Mavis got itchy if she stayed in one place too long. We’d been staying with Old Man Cooter for almost a month and Mavis was acting like she had hives. Though that also could have been an allergy to the soap that had heretofore been a distant memory to each of us.
Old Man Cooter required us to bath regularly. And when me and Stank had first done it the water was as black as ashes at dusk. But after three or four more dunks and a change of clothes we were both looking prettier than a Posey on Sunday in the summer. I thought about calling Stank by his real name, but who knew if this would last, plus “Pete” just sounded wrong when I tried it out.
Anyways Mavis was getting itchier’n a mosquito bite in July and one night she called Stank and me to her room and laid out her plan. “Old Man Cooter’s been good to us, but we can’t loaf on him forever. We needs a paying job that’ll get us back to Earth and give him something for retirement.”
“Ain’t he already retired?” Stank asked.
I elbowed him for interrupting.
“Well we can’t just let him spend it all on us can we?” Mavis continued, “We—”
“No?” I asked, thinking the question weren’t rhetorn-ical.
“That’s right, Clem. He’s taken care a us, now we needs to take care a him.”
“Whadda ya propose we do now?” Stank asked.
“What in tarnation’s that?” Stank asked.
I kicked him in the shin for such a tone with Mavis.
“We buy some land cheap and turn around and sell it for a profit.” She said.
“We don’t have any money to buy it with,” Stank said. This time I knew he were right so I didn’t kick him er nothin’.
“Can’t we just rob a bank?” I asked.

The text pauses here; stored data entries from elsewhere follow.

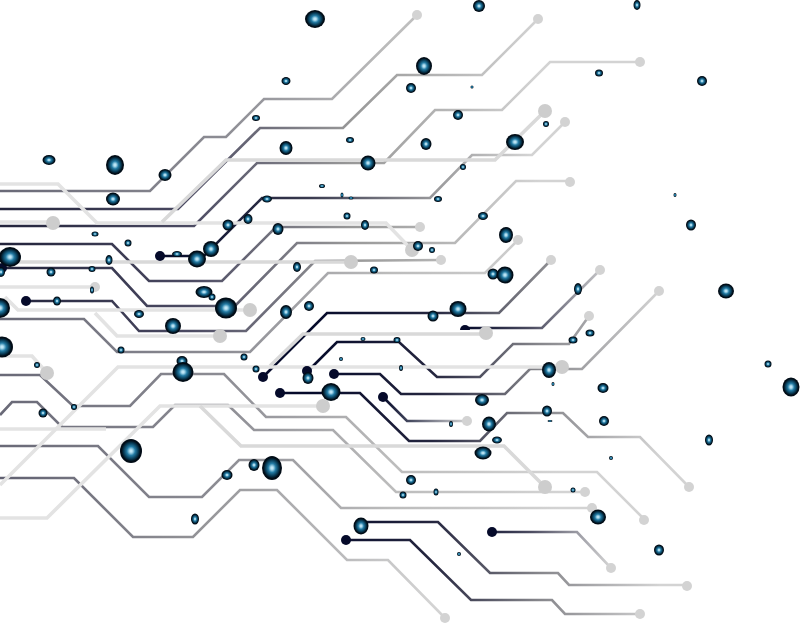
<!DOCTYPE html>
<html lang="en">
<head>
<meta charset="utf-8">
<title>Circuit traces</title>
<style>
:root{--paper:#fff;--navy:#050a2a;--slate:#77777f;--silver:#d3d3d3;--pale:#e3e3e3;--node:#cdcdcd;--glow:#d5f2ff;--blue:#237ba4;--deep:#06364f;--rim:#010c16}
html,body{margin:0;background:var(--paper);overflow:hidden}
svg{display:block;width:800px;height:623px}
.traces path{fill:none;stroke-width:2.6}
.pale-traces path{fill:none;stroke:var(--pale);stroke-width:3.6}
.pale-traces .mid{stroke:#d9d9d9}
.long{stroke:url(#fade-long)}
.grey{stroke:url(#fade-grey)}
.mid-start{stroke:url(#fade-mid)}
.late{stroke:url(#fade-late)}
.low{stroke:url(#fade-low)}
.ends{fill:var(--silver)}
.big-ends{fill:var(--node)}
.starts{fill:var(--navy)}
.beads{fill:url(#bead)}
</style>
</head>
<body>
<svg viewBox="0 0 800 623" role="img" aria-label="Circuit traces spreading to the right with glowing blue beads">
<defs>
<linearGradient id="fade-long" gradientUnits="userSpaceOnUse" x1="0" y1="0" x2="540" y2="0"><stop offset="0" stop-color="#22233b"/><stop offset=".35" stop-color="#4b4a62"/><stop offset=".65" stop-color="#989898"/><stop offset="1" stop-color="#d3d3d3"/></linearGradient>
<linearGradient id="fade-grey" gradientUnits="userSpaceOnUse" x1="0" y1="0" x2="560" y2="0"><stop offset="0" stop-color="#696977"/><stop offset=".4" stop-color="#8d8d94"/><stop offset=".7" stop-color="#bcbcbc"/><stop offset="1" stop-color="#d3d3d3"/></linearGradient>
<linearGradient id="fade-mid" gradientUnits="userSpaceOnUse" x1="160" y1="0" x2="530" y2="0"><stop offset="0" stop-color="#050a2a"/><stop offset=".4" stop-color="#38394e"/><stop offset=".75" stop-color="#9b9b9d"/><stop offset="1" stop-color="#d3d3d3"/></linearGradient>
<linearGradient id="fade-late" gradientUnits="userSpaceOnUse" x1="310" y1="0" x2="660" y2="0"><stop offset="0" stop-color="#050a2a"/><stop offset=".35" stop-color="#25263f"/><stop offset=".65" stop-color="#85858a"/><stop offset="1" stop-color="#d3d3d3"/></linearGradient>
<linearGradient id="fade-low" gradientUnits="userSpaceOnUse" x1="0" y1="0" x2="430" y2="0"><stop offset="0" stop-color="#5f5f70"/><stop offset=".45" stop-color="#929296"/><stop offset="1" stop-color="#d3d3d3"/></linearGradient>
<linearGradient id="fade-short" gradientUnits="userSpaceOnUse" x1="383" y1="0" x2="467" y2="0"><stop offset="0" stop-color="#050a2a"/><stop offset="1" stop-color="#d3d3d3"/></linearGradient>
<linearGradient id="fade-tail" gradientUnits="userSpaceOnUse" x1="465" y1="0" x2="610" y2="0"><stop offset="0" stop-color="#050a2a"/><stop offset=".45" stop-color="#4b4b60"/><stop offset="1" stop-color="#d3d3d3"/></linearGradient>
<radialGradient id="bead"><stop offset="0" stop-color="var(--glow)"/><stop offset=".16" stop-color="#9fd3e8"/><stop offset=".38" stop-color="var(--blue)"/><stop offset=".68" stop-color="var(--deep)"/><stop offset=".86" stop-color="var(--rim)"/><stop offset="1" stop-color="var(--rim)"/></radialGradient>
</defs>
<rect width="800" height="623" fill="var(--paper)"/>

<g class="traces">
<path class="grey" d="M0 191H150L204 137H226L264 99H332L417 15"/>
<path class="long" d="M0 209H178L260 128H343L397 75H482L538 19"/>
<path class="long" d="M0 226H194L257 163H384L435 110H502L550 62H639"/>
<path class="mid-start" d="M160 256H204L262 198H430L472 155H532L565 122"/>
<path class="long" d="M0 244H112L149 281H222L276 227H420"/>
<path class="long" d="M0 268H112L147 306H235L297 243H455L516 181H570"/>
<path class="long" d="M26 301H112L139 331H246L315 261L441 260"/>
<path class="grey" d="M0 319H84L117 352H250L328 273H485L518 240"/>
<path class="late" d="M263 377L327 313H499L551 260"/>
<path class="late" d="M308 371L337 342H399L437 377H480L513 344H569L589 316"/>
<path class="late" d="M334 374H380L401 394H505L530 369H582L659 291"/>
<path stroke="url(#fade-tail)" d="M465 328H542L600 270"/>
<path class="grey" d="M0 375H40L73 406H130L161 374H224L266 417H346L402 472H597L644 519"/>
<path class="late" d="M280 393H360L409 441H480L507 413H563L588 437H640L689 487"/>
<path class="grey" d="M0 415L12 402H37L62 427H153L175 405H228L254 430H333L396 492H585"/>
<path class="grey" d="M0 446H98L149 497H202L239 460H293L341 508H592"/>
<path class="low" d="M0 478H74L133 537H193L240 490H277L347 560H388L445 618"/>
<path class="late" d="M361 522H438L490 573H558L569 585H686"/>
<path class="late" d="M346 540H410L471 600H552L565 614H639"/>
<path stroke="url(#fade-tail)" d="M492 532H577L611 568"/>
<path stroke="url(#fade-short)" d="M383 397L407 421H467"/>
</g>

<g class="pale-traces">
<path d="M0 184H58L97 223H386L412 250"/>
<path d="M0 222H53"/>
<path class="mid" d="M162 222L226 160H495L545 111"/>
<path class="mid" d="M0 262H351"/>
<path d="M0 287H95"/>
<path d="M5 297L18 310H250"/>
<path d="M95 313L117 336H220"/>
<path class="mid" d="M270 366L303 334H486"/>
<path d="M0 485L118 367H562"/>
<path d="M0 518H47L160 406H323"/>
<path class="mid" d="M200 406L241 446H504L545 487"/>
<path d="M0 429H106"/>
<path d="M0 356H32L47 373"/>
</g>

<g class="ends">
<circle cx="417" cy="15" r="5"/><circle cx="538" cy="19" r="5"/><circle cx="640" cy="62" r="5"/><circle cx="565" cy="122" r="5"/><circle cx="570" cy="182" r="5"/><circle cx="420" cy="227" r="5"/><circle cx="518" cy="240" r="5"/><circle cx="441" cy="260" r="5"/><circle cx="551" cy="260" r="5"/><circle cx="600" cy="270" r="5"/><circle cx="659" cy="291" r="5"/><circle cx="589" cy="316" r="5"/><circle cx="467" cy="421" r="5"/><circle cx="689" cy="487" r="5"/><circle cx="585" cy="492" r="5"/><circle cx="592" cy="508" r="5"/><circle cx="644" cy="520" r="5"/><circle cx="611" cy="568" r="5"/><circle cx="687" cy="586" r="5"/><circle cx="640" cy="614" r="5"/><circle cx="445" cy="618" r="5"/><circle cx="95" cy="287" r="5"/>
</g>
<g class="big-ends">
<circle cx="545" cy="111" r="7"/><circle cx="53" cy="223" r="7"/><circle cx="412" cy="250" r="7"/><circle cx="351" cy="262" r="7"/><circle cx="250" cy="310" r="7"/><circle cx="220" cy="336" r="7"/><circle cx="486" cy="333" r="7"/><circle cx="562" cy="367" r="7"/><circle cx="47" cy="373" r="7"/><circle cx="323" cy="406" r="7"/><circle cx="545" cy="487" r="7"/>
</g>
<g class="starts">
<circle cx="160" cy="256" r="5"/><circle cx="26" cy="301" r="5"/><circle cx="2" cy="268" r="5"/><circle cx="263" cy="377" r="5"/><circle cx="307" cy="371" r="5"/><circle cx="334" cy="374" r="5"/><circle cx="280" cy="393" r="5"/><circle cx="383" cy="397" r="5"/><path d="M460 330A5 5 0 0 1 470 330Z"/><circle cx="346" cy="540" r="5"/><circle cx="492" cy="532" r="5"/>
</g>

<g class="beads">
<ellipse cx="315" cy="19" rx="10" ry="9"/><ellipse cx="479" cy="6" rx="6" ry="6"/><ellipse cx="637" cy="5" rx="3.5" ry="5"/><ellipse cx="424" cy="66" rx="8" ry="9"/><ellipse cx="286" cy="81" rx="4.5" ry="4"/><ellipse cx="411" cy="88" rx="5" ry="5"/><circle cx="472" cy="87" r="1.5"/><ellipse cx="599" cy="73" rx="4" ry="3.5"/><circle cx="702" cy="81" r="5"/>
<ellipse cx="256" cy="118" rx="4" ry="3"/><circle cx="458" cy="115" r="5"/><circle cx="546" cy="124" r="3"/><ellipse cx="350" cy="140" rx="4" ry="3"/><ellipse cx="286" cy="148" rx="6.5" ry="7"/><ellipse cx="426" cy="144" rx="5.5" ry="6"/><ellipse cx="515" cy="142" rx="9" ry="8"/><circle cx="368" cy="163" r="7.5"/><circle cx="463" cy="167" r="3"/>
<ellipse cx="49" cy="160" rx="6.5" ry="5"/><ellipse cx="115" cy="165" rx="9" ry="10"/><ellipse cx="165" cy="175" rx="6.5" ry="6"/><ellipse cx="113" cy="199" rx="7" ry="6.5"/><ellipse cx="322" cy="186" rx="3" ry="2"/><ellipse cx="342" cy="195" rx="1.5" ry="2.5"/><ellipse cx="351" cy="198" rx="2.5" ry="1.5"/><ellipse cx="267" cy="199" rx="5" ry="3.5"/><ellipse cx="438" cy="199" rx="4" ry="3"/><ellipse cx="675" cy="195" rx="1.5" ry="2"/>
<circle cx="228" cy="225" r="5.5"/><ellipse cx="248" cy="219" rx="4.5" ry="5"/><ellipse cx="278" cy="229" rx="5.5" ry="6"/><circle cx="347" cy="216" r="3.5"/><ellipse cx="365" cy="225" rx="4" ry="5"/><ellipse cx="483" cy="216" rx="5" ry="4"/><ellipse cx="506" cy="235" rx="7" ry="8"/><ellipse cx="691" cy="225" rx="5" ry="5.5"/><ellipse cx="95" cy="234" rx="3.5" ry="2.5"/><circle cx="128" cy="243" r="3.5"/><circle cx="211" cy="249" r="8"/><ellipse cx="177" cy="254" rx="5" ry="3"/><ellipse cx="197" cy="259" rx="9" ry="8.5"/><ellipse cx="418" cy="246" rx="5" ry="5"/><circle cx="432" cy="250" r="3"/>
<ellipse cx="10" cy="257" rx="11" ry="10"/><ellipse cx="1" cy="272" rx="4" ry="5"/><ellipse cx="109" cy="260" rx="3.5" ry="5"/><ellipse cx="92" cy="269" rx="3.5" ry="3"/><circle cx="51" cy="272" r="4.5"/><ellipse cx="297" cy="267" rx="4" ry="5"/><ellipse cx="374" cy="270" rx="4" ry="3.5"/><circle cx="493" cy="274" r="5.5"/><ellipse cx="505" cy="275" rx="8.5" ry="8.5"/><ellipse cx="578" cy="289" rx="4" ry="6"/><ellipse cx="726" cy="291" rx="8" ry="7.5"/>
<ellipse cx="92" cy="290" rx="2" ry="3.5"/><ellipse cx="204" cy="292" rx="8.5" ry="6"/><circle cx="212" cy="297" r="3.5"/><ellipse cx="57" cy="301" rx="4" ry="4.5"/><circle cx="0" cy="308" r="10"/><ellipse cx="226" cy="308" rx="11" ry="10.5"/><ellipse cx="139" cy="314" rx="5" ry="4"/><ellipse cx="173" cy="326" rx="8" ry="8"/><ellipse cx="286" cy="312" rx="6" ry="7"/><circle cx="309" cy="306" r="5"/><ellipse cx="458" cy="309" rx="8.5" ry="8"/><circle cx="433" cy="316" r="5.5"/>
<ellipse cx="2" cy="347" rx="11" ry="10.5"/><circle cx="37" cy="365" r="3"/><circle cx="121" cy="350" r="3.5"/><ellipse cx="182" cy="361" rx="5.5" ry="5"/><ellipse cx="183" cy="372" rx="10.5" ry="10"/><circle cx="244" cy="357" r="3.5"/><circle cx="256" cy="369" r="3.5"/><ellipse cx="308" cy="378" rx="5.5" ry="6"/><circle cx="341" cy="359" r="2"/><ellipse cx="363" cy="339" rx="2.5" ry="2"/><ellipse cx="397" cy="340" rx="3.5" ry="3"/><ellipse cx="401" cy="368" rx="2" ry="3"/><ellipse cx="590" cy="333" rx="4.5" ry="3.5"/><ellipse cx="573" cy="340" rx="4.5" ry="3.5"/><ellipse cx="549" cy="370" rx="7" ry="8"/><ellipse cx="553" cy="384" rx="1.5" ry="2"/><ellipse cx="603" cy="388" rx="5.5" ry="5"/><circle cx="768" cy="364" r="3.5"/><ellipse cx="791" cy="387" rx="8.5" ry="9.5"/>
<ellipse cx="331" cy="392" rx="9.5" ry="9"/><circle cx="74" cy="407" r="3"/><circle cx="43" cy="413" r="4.5"/><ellipse cx="482" cy="400" rx="7" ry="6"/><ellipse cx="489" cy="424" rx="7" ry="7.5"/><ellipse cx="451" cy="424" rx="2" ry="3"/><ellipse cx="547" cy="411" rx="5" ry="5.5"/><ellipse cx="550" cy="421" rx="2.5" ry="1"/><circle cx="604" cy="421" r="5"/><ellipse cx="497" cy="440" rx="5" ry="3.5"/><ellipse cx="483" cy="453" rx="8.5" ry="6.5"/><ellipse cx="709" cy="440" rx="4" ry="5.5"/><circle cx="611" cy="458" r="2"/>
<ellipse cx="131" cy="451" rx="11" ry="12"/><ellipse cx="227" cy="475" rx="5.5" ry="5"/><ellipse cx="254" cy="465" rx="5.5" ry="6"/><ellipse cx="272" cy="468" rx="10" ry="12"/><circle cx="411" cy="480" r="5"/><ellipse cx="403" cy="495" rx="3.5" ry="3.5"/><ellipse cx="436" cy="492" rx="2.5" ry="3.5"/><circle cx="573" cy="490" r="2.5"/><ellipse cx="195" cy="519" rx="4" ry="5.5"/><ellipse cx="361" cy="526" rx="7.5" ry="8.5"/><ellipse cx="598" cy="517" rx="8" ry="7.5"/><circle cx="459" cy="554" r="2"/><ellipse cx="659" cy="550" rx="5" ry="5.5"/>
</g>
</svg>
</body>
</html>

“I’m glad you asked, Clem, and you too, Pete,” when she said my name it fell flat but when she said Stank’s there was music in her mouth and a twinkle in her eye. “We’re gonna rob the Bank Of 49.”